If f' is the derivative of f, then f is the antiderivative of f'. To find the antiderivative of a function we need to perform some kind of reverse differentiation. Learn about it here.
Indefinite integrals (or antiderivatives) are really just backward differentiation. Therefore, the indefinite integral of eˣ is eˣ+c, the indefinite integral of 1/x is ln(x)+c, the indefinite integral of sin(x) is -cos(x)+c, and the indefinite integral of cos(x) is sin(x)+c.
The fundamental theorem tells us how we can evaluate definite integrals. Now let us put this to use and evaluate some!

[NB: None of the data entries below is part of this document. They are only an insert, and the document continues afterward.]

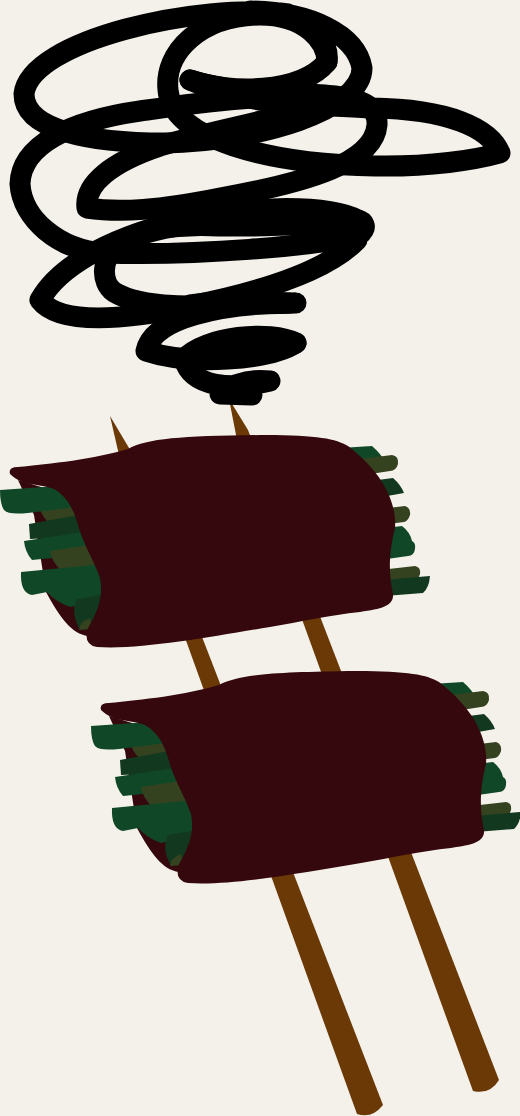
<!DOCTYPE html>
<html lang="en">
<head>
<meta charset="utf-8">
<title>Grilled rolls on skewers</title>
<style>
:root {
  --paper: #f4f1ea;
  --smoke: #000;
  --meat: #34080d;
  --wood: #6a3906;
  --green: #104827;
  --green-dark: #12391f;
  --olive: #35421f;
}
html, body { margin: 0; background: var(--paper); overflow: hidden; }
svg { display: block; width: 520px; height: 1116px; }
.smoke { fill: none; stroke: var(--smoke); stroke-width: 21; stroke-linecap: round; stroke-linejoin: round; }
.smoke .solid { fill: var(--smoke); }
.wood { fill: var(--wood); }
.meat { fill: var(--meat); }
.green { fill: var(--green); }
.green-dark { fill: var(--green-dark); }
.olive { fill: var(--olive); }
</style>
</head>
<body>
<svg viewBox="0 0 520 1116" role="img" aria-label="Two grilled meat rolls filled with greens on two skewers, with smoke rising">
  <defs>
    <g id="roll">
      <g id="stalks-right">
        <path class="green" d="M340 448L372 446Q380 453 384 460L350 466Z"/>
        <path class="olive" d="M360 459L392 455Q399 456 398 464Q396 471 390 471L364 475Z"/>
        <path class="green-dark" d="M370 481L393 478Q401 485 404 493L376 498Z"/>
        <path class="olive" d="M380 509L405 506Q411 508 410 515Q408 521 404 522L380 525Z"/>
        <path class="green" d="M385 528L402 526Q410 532 412 541Q416 543 415 549Q414 556 408 556L380 560Z"/>
        <path class="olive" d="M380 570L415 566Q421 567 420 574L417 582L382 586Z"/>
        <path class="green-dark" d="M382 580L430 576Q429 588 423 593L385 596Z"/>
      </g>
      <path class="meat" d="M18 480L34 515L46 592C60 618 72 634 88 636L112 600L84 500Z"/>
      <g id="stalks-left">
        <path class="olive" d="M38 502L76 496L84 520L48 522Q40 514 38 502Z"/>
        <path class="green-dark" d="M29 524L84 514L90 536L30 539Z"/>
        <path class="green" d="M0 490L58 486Q70 494 76 507L28 513Q8 515 4 510Q0 504 0 490Z"/>
        <path class="green" d="M24 541L84 532L92 554L32 560Q25 552 24 541Z"/>
        <path class="olive" d="M50 551L96 544L104 568L62 571Q52 563 50 551Z"/>
        <path class="green" d="M21 572L104 564L106 602L74 606L70 607Q56 602 47 592L32 595Q20 593 21 572Z"/>
        <path class="green-dark" d="M77 599L106 594L98 626L80 630Q70 612 77 599Z"/>
        <path class="olive" d="M79 630Q80 621 90 618L92 629Z"/>
      </g>
      <path class="meat" d="M10 474Q8 467 18 467C50 464 95 459 128 449C148 438 185 436 265 435C318 435 336 439 348 446C382 472 397 502 395 528C388 556 389 576 393 594C394 606 382 609 360 612C330 615 300 622 270 627C210 637 140 650 97 647Q84 645 87 630C100 608 103 595 100 578C92 556 84 546 78 525C74 511 68 497 54 489C38 483 24 487 10 474Z"/>
    </g>
  </defs>

  <rect width="520" height="1116" fill="var(--paper)"/>

  <g id="skewers" class="wood">
    <path d="M110 416L129 448L383 1105Q372 1119 357 1114L119 455Z"/>
    <path d="M229 399L248 430L499 1080Q490 1095 473 1091L237 440Z"/>
  </g>

  <use href="#roll"/>
  <use href="#roll" x="91" y="236"/>

  <g id="smoke" class="smoke">
    <path d="M190 80C230 94 300 94 327 62C327 42 306 15 260 15C200 16 164 52 168 90C172 140 270 164 375 166C430 167 475 160 500 153C490 128 448 109 372 108C320 104 250 108 190 80"/>
    <path d="M327 62C330 42 310 22 288 14C200 2 30 40 24 94C24 130 90 143 165 143C260 141 362 110 362 68C356 34 310 12 250 11"/>
    <path d="M190 80C240 96 300 92 335 96C366 100 378 108 377 125C374 162 310 182 220 198C160 210 120 213 87 208C84 184 112 162 160 146C230 126 290 118 335 98"/>
    <path d="M335 98C270 92 190 104 140 111C70 121 21 145 20 184C22 218 58 250 104 253C200 256 310 246 358 236C370 226 362 221 358 220C325 203 240 206 175 222C105 240 58 268 40 300C60 326 125 320 190 306C270 290 330 268 357 240"/>
    <path d="M360 224C300 214 160 216 116 246C102 258 100 282 114 292C150 314 230 304 296 303C220 303 153 318 146 351C190 366 270 360 296 343"/>
    <path d="M358 220C310 224 230 222 160 228"/>
    <path class="solid" d="M296 343C270 330 205 336 184 359C220 358 262 359 296 343Z"/>
    <path d="M184 359C192 388 232 390 270 381C245 378 228 388 220 394L252 395"/>
    <path class="solid" d="M170 224C225 208 300 204 350 220C300 226 230 228 170 224ZM190 305L230 300L290 303Z"/>
  </g>
</svg>
</body>
</html>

u-substitution is an extremely useful technique. Harnessing the power of the chain rule, it allows us to define a new variable (common denoted by the letter u) as a function of x, and obtain a new expression which is (hopefully) easier to integrate.
The area under a rate function gives the net change. This result of the fundamental theorem of calculus is being put here to use with some real-world problems.

About this unit

Certain ideas in physics require the prior knowledge of integration. The big idea of integral calculus is the calculation of the area under a curve using integrals. Let's do a fundamental course of integration.